Segment Open

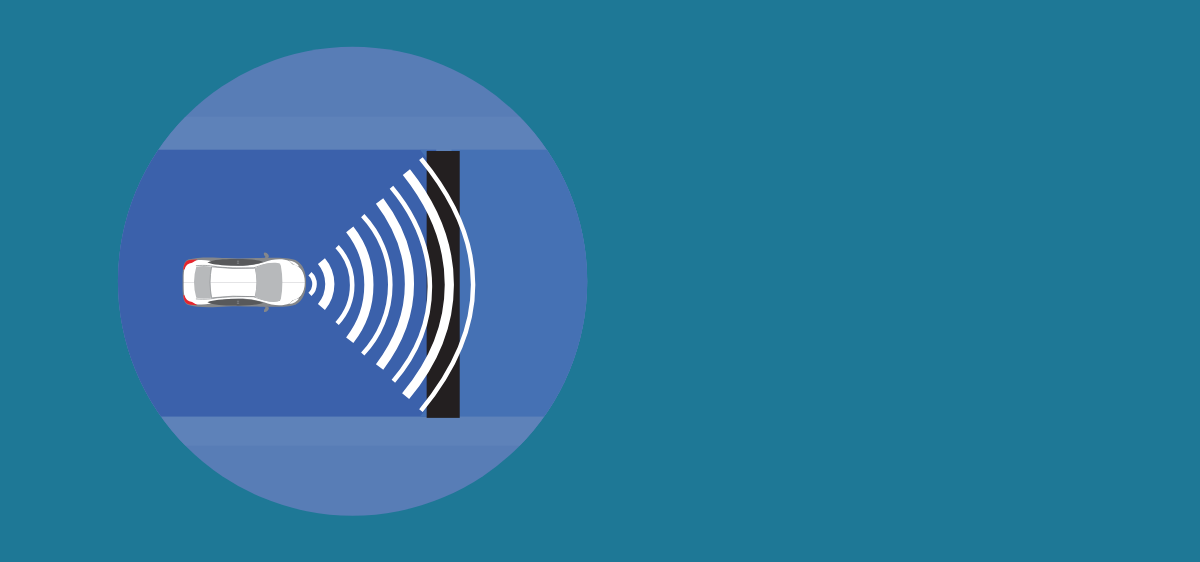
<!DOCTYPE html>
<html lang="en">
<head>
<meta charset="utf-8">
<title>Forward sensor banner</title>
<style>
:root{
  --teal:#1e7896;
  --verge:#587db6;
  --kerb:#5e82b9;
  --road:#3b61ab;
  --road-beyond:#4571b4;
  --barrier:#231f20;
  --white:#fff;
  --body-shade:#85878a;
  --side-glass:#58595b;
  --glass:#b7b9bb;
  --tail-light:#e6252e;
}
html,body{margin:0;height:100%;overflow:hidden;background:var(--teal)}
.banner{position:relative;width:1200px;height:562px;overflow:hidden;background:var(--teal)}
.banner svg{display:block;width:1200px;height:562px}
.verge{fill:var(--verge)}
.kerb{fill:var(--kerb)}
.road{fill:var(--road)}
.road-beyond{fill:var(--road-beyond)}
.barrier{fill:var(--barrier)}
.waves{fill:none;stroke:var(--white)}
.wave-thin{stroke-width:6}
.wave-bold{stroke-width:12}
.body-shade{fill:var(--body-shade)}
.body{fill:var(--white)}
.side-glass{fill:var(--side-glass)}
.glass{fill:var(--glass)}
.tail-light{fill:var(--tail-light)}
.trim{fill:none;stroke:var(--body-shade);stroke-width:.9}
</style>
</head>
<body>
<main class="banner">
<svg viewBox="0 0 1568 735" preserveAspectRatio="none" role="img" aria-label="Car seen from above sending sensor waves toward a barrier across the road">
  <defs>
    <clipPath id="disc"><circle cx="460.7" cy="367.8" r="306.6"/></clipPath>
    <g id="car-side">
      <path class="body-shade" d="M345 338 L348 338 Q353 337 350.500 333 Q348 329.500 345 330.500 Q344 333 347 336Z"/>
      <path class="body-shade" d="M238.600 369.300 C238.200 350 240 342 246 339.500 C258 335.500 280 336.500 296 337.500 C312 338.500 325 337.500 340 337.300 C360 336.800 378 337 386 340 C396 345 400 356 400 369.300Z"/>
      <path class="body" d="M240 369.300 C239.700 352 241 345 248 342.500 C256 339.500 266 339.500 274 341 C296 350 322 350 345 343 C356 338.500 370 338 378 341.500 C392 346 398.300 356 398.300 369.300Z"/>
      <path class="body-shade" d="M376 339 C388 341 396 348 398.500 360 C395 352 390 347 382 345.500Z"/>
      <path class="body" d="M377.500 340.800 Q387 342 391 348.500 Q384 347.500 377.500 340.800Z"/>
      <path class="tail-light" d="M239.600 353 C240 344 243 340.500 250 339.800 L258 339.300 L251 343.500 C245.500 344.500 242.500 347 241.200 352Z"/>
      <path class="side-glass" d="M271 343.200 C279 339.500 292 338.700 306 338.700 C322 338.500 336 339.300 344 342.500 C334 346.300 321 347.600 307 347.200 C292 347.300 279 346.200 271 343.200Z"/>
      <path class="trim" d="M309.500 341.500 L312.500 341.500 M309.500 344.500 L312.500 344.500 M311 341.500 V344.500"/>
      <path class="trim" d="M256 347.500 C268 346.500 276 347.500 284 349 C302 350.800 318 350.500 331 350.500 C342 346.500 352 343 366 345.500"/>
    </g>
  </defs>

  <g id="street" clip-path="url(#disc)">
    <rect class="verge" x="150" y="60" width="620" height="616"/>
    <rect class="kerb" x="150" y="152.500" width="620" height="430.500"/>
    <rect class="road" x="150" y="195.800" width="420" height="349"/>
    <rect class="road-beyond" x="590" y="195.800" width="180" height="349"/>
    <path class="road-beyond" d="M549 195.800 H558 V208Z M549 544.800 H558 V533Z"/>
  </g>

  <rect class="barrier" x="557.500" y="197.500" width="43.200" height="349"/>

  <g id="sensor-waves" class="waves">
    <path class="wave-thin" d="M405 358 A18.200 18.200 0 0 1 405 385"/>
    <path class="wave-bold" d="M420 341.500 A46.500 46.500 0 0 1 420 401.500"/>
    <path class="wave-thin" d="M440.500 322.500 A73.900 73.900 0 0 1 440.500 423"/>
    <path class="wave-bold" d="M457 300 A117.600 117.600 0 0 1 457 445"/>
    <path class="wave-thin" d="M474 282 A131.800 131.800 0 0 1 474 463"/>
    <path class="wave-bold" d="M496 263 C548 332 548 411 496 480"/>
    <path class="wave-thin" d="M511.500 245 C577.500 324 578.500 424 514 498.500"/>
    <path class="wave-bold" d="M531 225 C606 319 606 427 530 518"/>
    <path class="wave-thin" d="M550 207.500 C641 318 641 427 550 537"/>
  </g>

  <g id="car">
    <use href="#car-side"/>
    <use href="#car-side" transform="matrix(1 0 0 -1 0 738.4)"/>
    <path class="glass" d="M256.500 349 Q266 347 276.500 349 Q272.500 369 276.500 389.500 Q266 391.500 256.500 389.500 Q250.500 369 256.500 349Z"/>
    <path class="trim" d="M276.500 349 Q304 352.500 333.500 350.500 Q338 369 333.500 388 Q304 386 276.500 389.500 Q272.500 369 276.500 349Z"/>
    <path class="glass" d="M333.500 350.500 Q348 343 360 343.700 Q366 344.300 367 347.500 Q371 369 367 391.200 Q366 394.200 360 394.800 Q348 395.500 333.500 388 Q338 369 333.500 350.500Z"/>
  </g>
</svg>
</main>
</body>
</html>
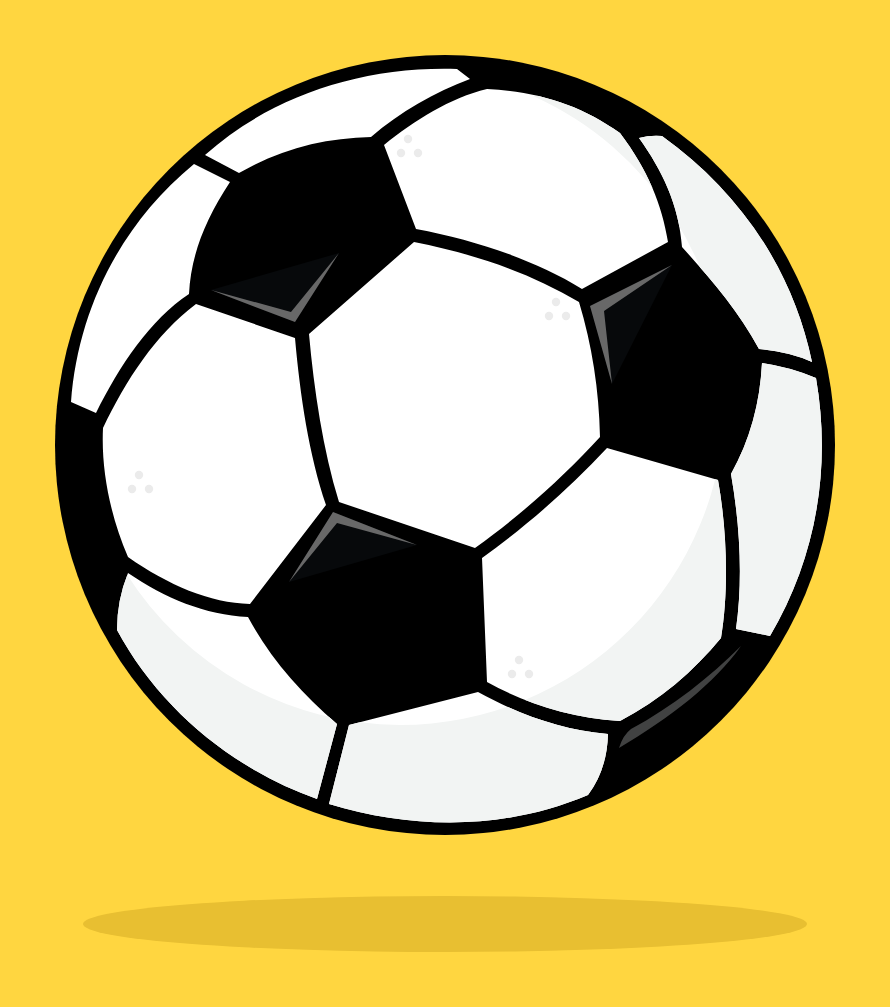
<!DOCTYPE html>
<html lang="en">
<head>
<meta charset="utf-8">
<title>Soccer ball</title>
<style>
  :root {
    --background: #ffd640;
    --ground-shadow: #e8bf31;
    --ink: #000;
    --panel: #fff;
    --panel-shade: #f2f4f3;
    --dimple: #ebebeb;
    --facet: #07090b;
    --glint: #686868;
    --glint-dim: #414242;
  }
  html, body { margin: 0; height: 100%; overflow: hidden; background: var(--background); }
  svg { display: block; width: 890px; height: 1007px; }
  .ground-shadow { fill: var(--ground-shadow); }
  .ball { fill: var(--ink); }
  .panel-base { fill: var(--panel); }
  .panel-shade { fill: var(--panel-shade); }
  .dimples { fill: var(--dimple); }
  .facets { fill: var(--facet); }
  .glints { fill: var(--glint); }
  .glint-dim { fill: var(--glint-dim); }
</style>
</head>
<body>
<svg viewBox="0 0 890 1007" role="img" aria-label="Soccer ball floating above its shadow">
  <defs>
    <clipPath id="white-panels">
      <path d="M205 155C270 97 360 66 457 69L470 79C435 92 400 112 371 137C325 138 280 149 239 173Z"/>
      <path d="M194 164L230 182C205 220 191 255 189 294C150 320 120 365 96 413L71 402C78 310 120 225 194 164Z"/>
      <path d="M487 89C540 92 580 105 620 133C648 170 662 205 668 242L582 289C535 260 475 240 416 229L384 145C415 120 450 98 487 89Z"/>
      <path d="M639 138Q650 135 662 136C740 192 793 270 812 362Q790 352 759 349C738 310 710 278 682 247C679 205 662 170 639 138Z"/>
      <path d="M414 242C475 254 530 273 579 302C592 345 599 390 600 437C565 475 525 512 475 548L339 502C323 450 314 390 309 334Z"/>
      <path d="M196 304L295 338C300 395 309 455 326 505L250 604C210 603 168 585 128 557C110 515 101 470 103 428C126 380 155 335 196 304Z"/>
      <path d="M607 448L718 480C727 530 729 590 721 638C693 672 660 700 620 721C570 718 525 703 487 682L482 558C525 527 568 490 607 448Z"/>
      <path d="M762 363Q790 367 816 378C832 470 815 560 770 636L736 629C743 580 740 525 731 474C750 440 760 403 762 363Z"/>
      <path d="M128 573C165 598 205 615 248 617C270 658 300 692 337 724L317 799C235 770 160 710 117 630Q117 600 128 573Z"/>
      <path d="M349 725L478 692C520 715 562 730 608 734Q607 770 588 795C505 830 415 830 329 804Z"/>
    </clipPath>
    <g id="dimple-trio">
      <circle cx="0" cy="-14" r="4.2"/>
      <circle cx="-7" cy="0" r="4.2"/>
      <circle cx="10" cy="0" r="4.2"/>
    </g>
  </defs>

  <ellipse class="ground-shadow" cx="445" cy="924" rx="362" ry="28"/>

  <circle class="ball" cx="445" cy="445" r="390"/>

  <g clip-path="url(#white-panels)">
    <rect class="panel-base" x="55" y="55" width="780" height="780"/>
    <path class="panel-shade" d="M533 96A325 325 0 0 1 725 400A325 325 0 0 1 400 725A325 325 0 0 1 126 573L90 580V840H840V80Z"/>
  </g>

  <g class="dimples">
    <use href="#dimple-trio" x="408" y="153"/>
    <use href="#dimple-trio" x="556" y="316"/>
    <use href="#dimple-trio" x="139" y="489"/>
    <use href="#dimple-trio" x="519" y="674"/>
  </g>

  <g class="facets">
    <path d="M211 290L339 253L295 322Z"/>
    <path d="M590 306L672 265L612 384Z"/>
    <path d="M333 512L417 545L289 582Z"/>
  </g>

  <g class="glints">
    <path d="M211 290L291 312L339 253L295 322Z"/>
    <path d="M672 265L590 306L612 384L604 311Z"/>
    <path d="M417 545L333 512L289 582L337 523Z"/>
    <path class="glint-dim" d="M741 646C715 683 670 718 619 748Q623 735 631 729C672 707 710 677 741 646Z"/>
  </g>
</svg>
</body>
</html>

Segment Closed

- INSTRUCTIONS TO FOLLOW
Output only the lines from the start of the data through the line that holds "--tail-light:#e6252e;". Keep them exact and leave the pictures out.

- RESULT FOR THIS TASK
<!DOCTYPE html>
<html lang="en">
<head>
<meta charset="utf-8">
<title>Forward sensor banner</title>
<style>
:root{
  --teal:#1e7896;
  --verge:#587db6;
  --kerb:#5e82b9;
  --road:#3b61ab;
  --road-beyond:#4571b4;
  --barrier:#231f20;
  --white:#fff;
  --body-shade:#85878a;
  --side-glass:#58595b;
  --glass:#b7b9bb;
  --tail-light:#e6252e;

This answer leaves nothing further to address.